■ **YOUR GOAL**
Each line of the data must be written out again verbatim; no image belongs in the copy.

[Plain-text document sources]

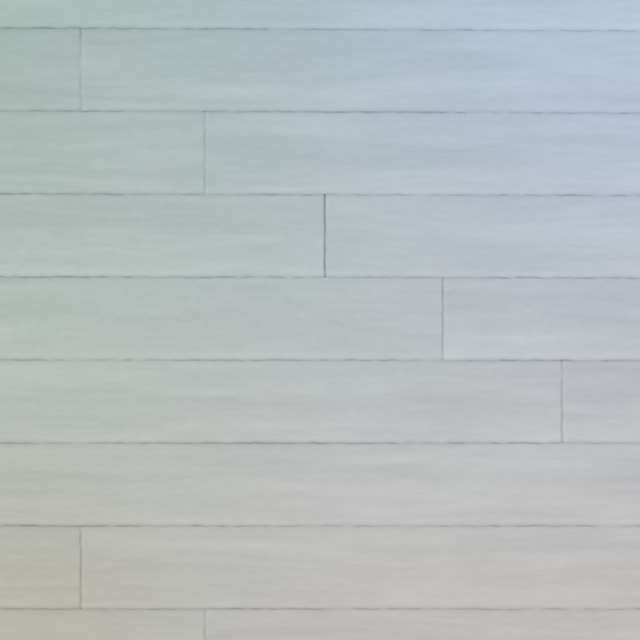
This texture is drawn by a WebGL 2 fragment shader. Its source:

```glsl
#version 300 es
precision highp float;
// Pale wooden planks in staggered rows under soft cool-to-warm light.
// Rows and butt joints come from repeats; stretched, warped noise gives the grain,
// and thin, unevenly worn gaussians draw the seams.
uniform vec2 u_resolution;
out vec4 fragColor;

float hash(vec2 p) {
    vec3 q = fract(p.xyx * vec3(0.1031, 0.1030, 0.0973));
    q += dot(q, q.yzx + 33.33);
    return fract((q.x + q.y) * q.z);
}

// Smooth value noise, centred on zero
float noise(vec2 p) {
    vec2 i = floor(p), f = fract(p);
    f = f * f * (3.0 - 2.0 * f);
    float low = mix(hash(i), hash(i + vec2(1, 0)), f.x);
    float high = mix(hash(i + vec2(0, 1)), hash(i + vec2(1, 1)), f.x);
    return mix(low, high, f.y) - 0.5;
}

// Broad light: green and blue above, warm grey below
vec3 ambient(vec2 p) {
    vec3 warm = mix(vec3(0.735, 0.737, 0.705), vec3(0.752, 0.745, 0.738), smoothstep(0.0, 0.6, p.x));
    vec3 middle = mix(vec3(0.702, 0.745, 0.725), vec3(0.735, 0.760, 0.790), smoothstep(0.0, 1.0, p.x));
    vec3 cool = mix(vec3(0.655, 0.720, 0.700), vec3(0.712, 0.768, 0.852), smoothstep(-0.1, 1.1, p.x));
    vec3 light = mix(warm, middle, smoothstep(0.0, 0.65, p.y));
    light = mix(light, cool, smoothstep(0.45, 1.05, p.y));
    float corner = smoothstep(0.35, 0.0, length(p));
    return light - corner * vec3(0.015, 0.025, 0.035);
}

// Wavy fibres running along the plank, at several scales
float grain(vec2 p, vec2 seed) {
    p += seed;
    p.y += 0.022 * noise(p * vec2(3.0, 8.0)) + 0.005 * noise(p * vec2(14.0, 40.0));
    float bands = 0.030 * noise(p * vec2(1.8, 26.0));
    float streaks = 0.024 * noise(p * vec2(5.0, 70.0));
    float fibres = 0.018 * noise(p * vec2(17.0, 150.0));
    float specks = 0.014 * noise(p * vec2(80.0, 240.0));
    return bands + streaks + fibres + specks;
}

// Soft line whose width never falls below the pixel size
float seam(float d, float width) {
    float w = max(width, 0.7 / u_resolution.y);
    return width / w * exp(-d * d / (w * w));
}

// Uneven seam strength: long fades broken by short gaps
float wear(float along, float id) {
    float fade = 0.9 * noise(vec2(along * 9.0, id));
    return clamp(0.75 + fade + 1.1 * noise(vec2(along * 75.0, id + 5.0)), 0.1, 1.5);
}

void main() {
    vec2 p = gl_FragCoord.xy / u_resolution;

    // Rows, counted downwards, with a slight tilt near the top
    float rowHeight = 0.1297;
    float down = 1.0 - p.y - 0.0435 - 0.005 * p.x * p.y * p.y;
    float line = floor(down / rowHeight + 0.5);
    down += 0.0012 * noise(vec2(p.x * 90.0, line * 7.0));
    float row = floor(down / rowHeight);
    float across = fract(down / rowHeight);

    // Each row shifts its joints by about one sixth of a plank length
    float plankLength = 1.14;
    float stagger = 0.1235 + 0.190 * row + 0.006 * sin(1.05 * row + 0.35);
    float along = (p.x - stagger) / plankLength;
    float plank = floor(along);
    float jointDistance = (along - floor(along + 0.5)) * plankLength;
    jointDistance += 0.0012 * noise(vec2(p.y * 90.0, row));
    float rowDistance = (across - floor(across + 0.5)) * rowHeight;

    // Wood surface with a small tone change from plank to plank
    vec2 id = vec2(plank, row) + 20.0;
    vec2 seed = vec2(hash(id), hash(id + 7.3)) * 9.0;
    float tone = grain(p, seed) + 0.006 * (hash(id + 3.1) - 0.5);
    tone += 0.012 * (smoothstep(0.35, 0.85, across) - 0.5);
    tone += 0.010 * noise(p * 5.0 + 30.0);

    // Dark seams of uneven strength, with a faint shadow and a lit lower edge
    float rowWear = 0.078 * wear(p.x, line * 5.0 + 2.0);
    float darkest = 1.0 - smoothstep(0.0, 0.5, abs(row - 2.0));
    float jointWear = 0.060 * wear(p.y, row + 11.0) + 0.10 * darkest;
    tone -= rowWear * seam(rowDistance, 0.0018) + 0.020 * seam(rowDistance, 0.005);
    tone -= jointWear * seam(jointDistance, 0.0018) + 0.010 * seam(jointDistance, 0.004);
    tone += 0.010 * seam(rowDistance + 0.007, 0.004) + 0.010 * seam(jointDistance - 0.005, 0.002);

    vec3 color = ambient(p) + tone * vec3(1.0, 0.98, 0.94);
    fragColor = vec4(clamp(color, 0.0, 1.0), 1.0);
}
```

■ **OUTPUT**
This texture is drawn by a WebGL 2 fragment shader. Its source:

```glsl
#version 300 es
precision highp float;
// Pale wooden planks in staggered rows under soft cool-to-warm light.
// Rows and butt joints come from repeats; stretched, warped noise gives the grain,
// and thin, unevenly worn gaussians draw the seams.
uniform vec2 u_resolution;
out vec4 fragColor;

float hash(vec2 p) {
    vec3 q = fract(p.xyx * vec3(0.1031, 0.1030, 0.0973));
    q += dot(q, q.yzx + 33.33);
    return fract((q.x + q.y) * q.z);
}

// Smooth value noise, centred on zero
float noise(vec2 p) {
    vec2 i = floor(p), f = fract(p);
    f = f * f * (3.0 - 2.0 * f);
    float low = mix(hash(i), hash(i + vec2(1, 0)), f.x);
    float high = mix(hash(i + vec2(0, 1)), hash(i + vec2(1, 1)), f.x);
    return mix(low, high, f.y) - 0.5;
}

// Broad light: green and blue above, warm grey below
vec3 ambient(vec2 p) {
    vec3 warm = mix(vec3(0.735, 0.737, 0.705), vec3(0.752, 0.745, 0.738), smoothstep(0.0, 0.6, p.x));
    vec3 middle = mix(vec3(0.702, 0.745, 0.725), vec3(0.735, 0.760, 0.790), smoothstep(0.0, 1.0, p.x));
    vec3 cool = mix(vec3(0.655, 0.720, 0.700), vec3(0.712, 0.768, 0.852), smoothstep(-0.1, 1.1, p.x));
    vec3 light = mix(warm, middle, smoothstep(0.0, 0.65, p.y));
    light = mix(light, cool, smoothstep(0.45, 1.05, p.y));
    float corner = smoothstep(0.35, 0.0, length(p));
    return light - corner * vec3(0.015, 0.025, 0.035);
}

// Wavy fibres running along the plank, at several scales
float grain(vec2 p, vec2 seed) {
    p += seed;
    p.y += 0.022 * noise(p * vec2(3.0, 8.0)) + 0.005 * noise(p * vec2(14.0, 40.0));
    float bands = 0.030 * noise(p * vec2(1.8, 26.0));
    float streaks = 0.024 * noise(p * vec2(5.0, 70.0));
    float fibres = 0.018 * noise(p * vec2(17.0, 150.0));
    float specks = 0.014 * noise(p * vec2(80.0, 240.0));
    return bands + streaks + fibres + specks;
}

// Soft line whose width never falls below the pixel size
float seam(float d, float width) {
    float w = max(width, 0.7 / u_resolution.y);
    return width / w * exp(-d * d / (w * w));
}

// Uneven seam strength: long fades broken by short gaps
float wear(float along, float id) {
    float fade = 0.9 * noise(vec2(along * 9.0, id));
    return clamp(0.75 + fade + 1.1 * noise(vec2(along * 75.0, id + 5.0)), 0.1, 1.5);
}

void main() {
    vec2 p = gl_FragCoord.xy / u_resolution;

    // Rows, counted downwards, with a slight tilt near the top
    float rowHeight = 0.1297;
    float down = 1.0 - p.y - 0.0435 - 0.005 * p.x * p.y * p.y;
    float line = floor(down / rowHeight + 0.5);
    down += 0.0012 * noise(vec2(p.x * 90.0, line * 7.0));
    float row = floor(down / rowHeight);
    float across = fract(down / rowHeight);

    // Each row shifts its joints by about one sixth of a plank length
    float plankLength = 1.14;
    float stagger = 0.1235 + 0.190 * row + 0.006 * sin(1.05 * row + 0.35);
    float along = (p.x - stagger) / plankLength;
    float plank = floor(along);
    float jointDistance = (along - floor(along + 0.5)) * plankLength;
    jointDistance += 0.0012 * noise(vec2(p.y * 90.0, row));
    float rowDistance = (across - floor(across + 0.5)) * rowHeight;

    // Wood surface with a small tone change from plank to plank
    vec2 id = vec2(plank, row) + 20.0;
    vec2 seed = vec2(hash(id), hash(id + 7.3)) * 9.0;
    float tone = grain(p, seed) + 0.006 * (hash(id + 3.1) - 0.5);
    tone += 0.012 * (smoothstep(0.35, 0.85, across) - 0.5);
    tone += 0.010 * noise(p * 5.0 + 30.0);

    // Dark seams of uneven strength, with a faint shadow and a lit lower edge
    float rowWear = 0.078 * wear(p.x, line * 5.0 + 2.0);
    float darkest = 1.0 - smoothstep(0.0, 0.5, abs(row - 2.0));
    float jointWear = 0.060 * wear(p.y, row + 11.0) + 0.10 * darkest;
    tone -= rowWear * seam(rowDistance, 0.0018) + 0.020 * seam(rowDistance, 0.005);
    tone -= jointWear * seam(jointDistance, 0.0018) + 0.010 * seam(jointDistance, 0.004);
    tone += 0.010 * seam(rowDistance + 0.007, 0.004) + 0.010 * seam(jointDistance - 0.005, 0.002);

    vec3 color = ambient(p) + tone * vec3(1.0, 0.98, 0.94);
    fragColor = vec4(clamp(color, 0.0, 1.0), 1.0);
}
```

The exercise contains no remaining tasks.